(PROBLEM REQUIREMENTS):
Go through the records and show each line where the word "with" occurs.

(EXTRACTED INFORMATION):
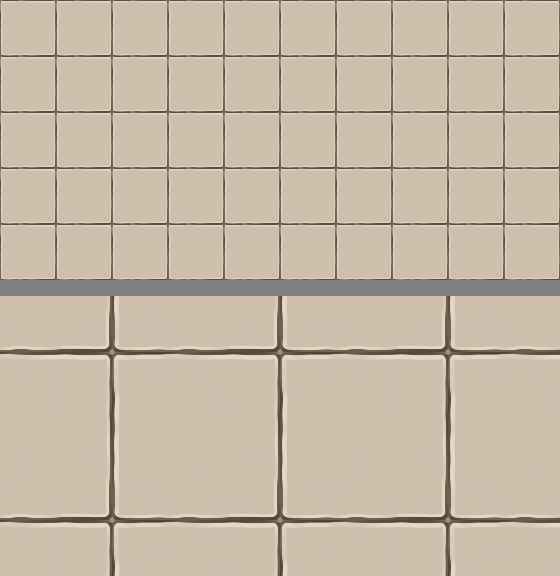
Top, the full canvas; bottom, a detail of the centre.
A WebGL 1 fragment shader for this pattern:

```glsl
precision highp float;

// Square beige ceramic tiles, ten across and five down, with thin dark joints.
// Each tile is a rounded box whose four sides are worn by periodic noise;
// a pale broken rim lines the inside and a small knot sits at each crossing.

uniform vec2 u_resolution;

const vec2 TILES = vec2(10.0, 5.0);
const float JOINT_HALF = 0.013;
const float CORNER_RADIUS = 0.035;

const vec3 FACE = vec3(0.81, 0.75, 0.68);
const vec3 RIM = vec3(0.90, 0.84, 0.77);
const vec3 JOINT_DARK = vec3(0.31, 0.25, 0.20);
const vec3 JOINT_LIGHT = vec3(0.45, 0.39, 0.33);
const vec3 KNOT = vec3(0.62, 0.56, 0.50);

float hash(vec2 p) {
  return fract(sin(dot(p, vec2(127.1, 311.7))) * 43758.5453);
}

// Value noise along a unit edge, wrapping after the given number of cells.
float edgeNoise(float t, float cells, float seed) {
  float x = t * cells;
  float i = floor(x);
  float f = smoothstep(0.0, 1.0, x - i);
  float a = hash(vec2(mod(i, cells), seed));
  float b = hash(vec2(mod(i + 1.0, cells), seed));
  return mix(a, b, f);
}

// Value noise over a tile face.
float faceNoise(vec2 p) {
  vec2 i = floor(p);
  vec2 f = smoothstep(0.0, 1.0, p - i);
  float low = mix(hash(i), hash(i + vec2(1.0, 0.0)), f.x);
  float high = mix(hash(i + vec2(0.0, 1.0)), hash(i + 1.0), f.x);
  return mix(low, high, f.y);
}

float roundedBox(vec2 p, vec2 halfSize, float radius) {
  vec2 q = abs(p) - halfSize + radius;
  return length(max(q, 0.0)) + min(max(q.x, q.y), 0.0) - radius;
}

// Coverage of the region where the signed distance is negative.
float fill(float d, float pixel) {
  return 1.0 - smoothstep(-0.5 * pixel, 0.5 * pixel, d);
}

// Wear of the nearest vertical (x) and horizontal (y) side.
vec2 sideWear(vec2 uv, float cells, float seed) {
  vec2 side = step(0.5, uv);
  return vec2(edgeNoise(uv.y, cells, seed + side.x),
              edgeNoise(uv.x, cells, seed + 2.0 + side.y));
}

void main() {
  vec2 grid = gl_FragCoord.xy / u_resolution * TILES;
  float pixel = TILES.y / u_resolution.y;
  vec2 uv = fract(grid);
  vec2 centred = uv - 0.5;

  // Worn tile outline
  vec2 inset = JOINT_HALF + 0.009 * (sideWear(uv, 11.0, 3.0) - 0.3);
  float tile = roundedBox(centred, 0.5 - inset, CORNER_RADIUS);

  // Face with faint mottling
  vec3 tileColor = FACE + 0.008 * (faceNoise(uv * 6.0) - 0.5);

  // Pale rim, broken along its length and wider at the left and top
  vec2 patches = sideWear(uv, 9.0, 17.0);
  bool nearVertical = abs(centred.x) > abs(centred.y);
  float patchiness = nearVertical ? patches.x : patches.y;
  float lit = nearVertical ? step(centred.x, 0.0) : step(0.0, centred.y);
  float rimWidth = mix(0.018, 0.027, lit);
  float rim = 1.0 - fill(tile + rimWidth, pixel);
  rim *= mix(0.45, 1.0, smoothstep(0.15, 0.6, patchiness));
  tileColor = mix(tileColor, RIM, rim);

  // Joint, with lighter worn stretches
  vec2 soil = sideWear(uv, 7.0, 29.0);
  float soilAmount = nearVertical ? soil.x : soil.y;
  vec3 jointColor = mix(JOINT_DARK, JOINT_LIGHT, soilAmount);
  vec3 color = mix(jointColor, tileColor, fill(tile, pixel));

  // Small knot at each crossing
  vec2 crossing = fract(grid + 0.5) - 0.5;
  color = mix(color, KNOT, fill(length(crossing) - 0.016, pixel));

  gl_FragColor = vec4(color, 1.0);
}
```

(ANSWER):
// Square beige ceramic tiles, ten across and five down, with thin dark joints.
  // Face with faint mottling
  // Joint, with lighter worn stretches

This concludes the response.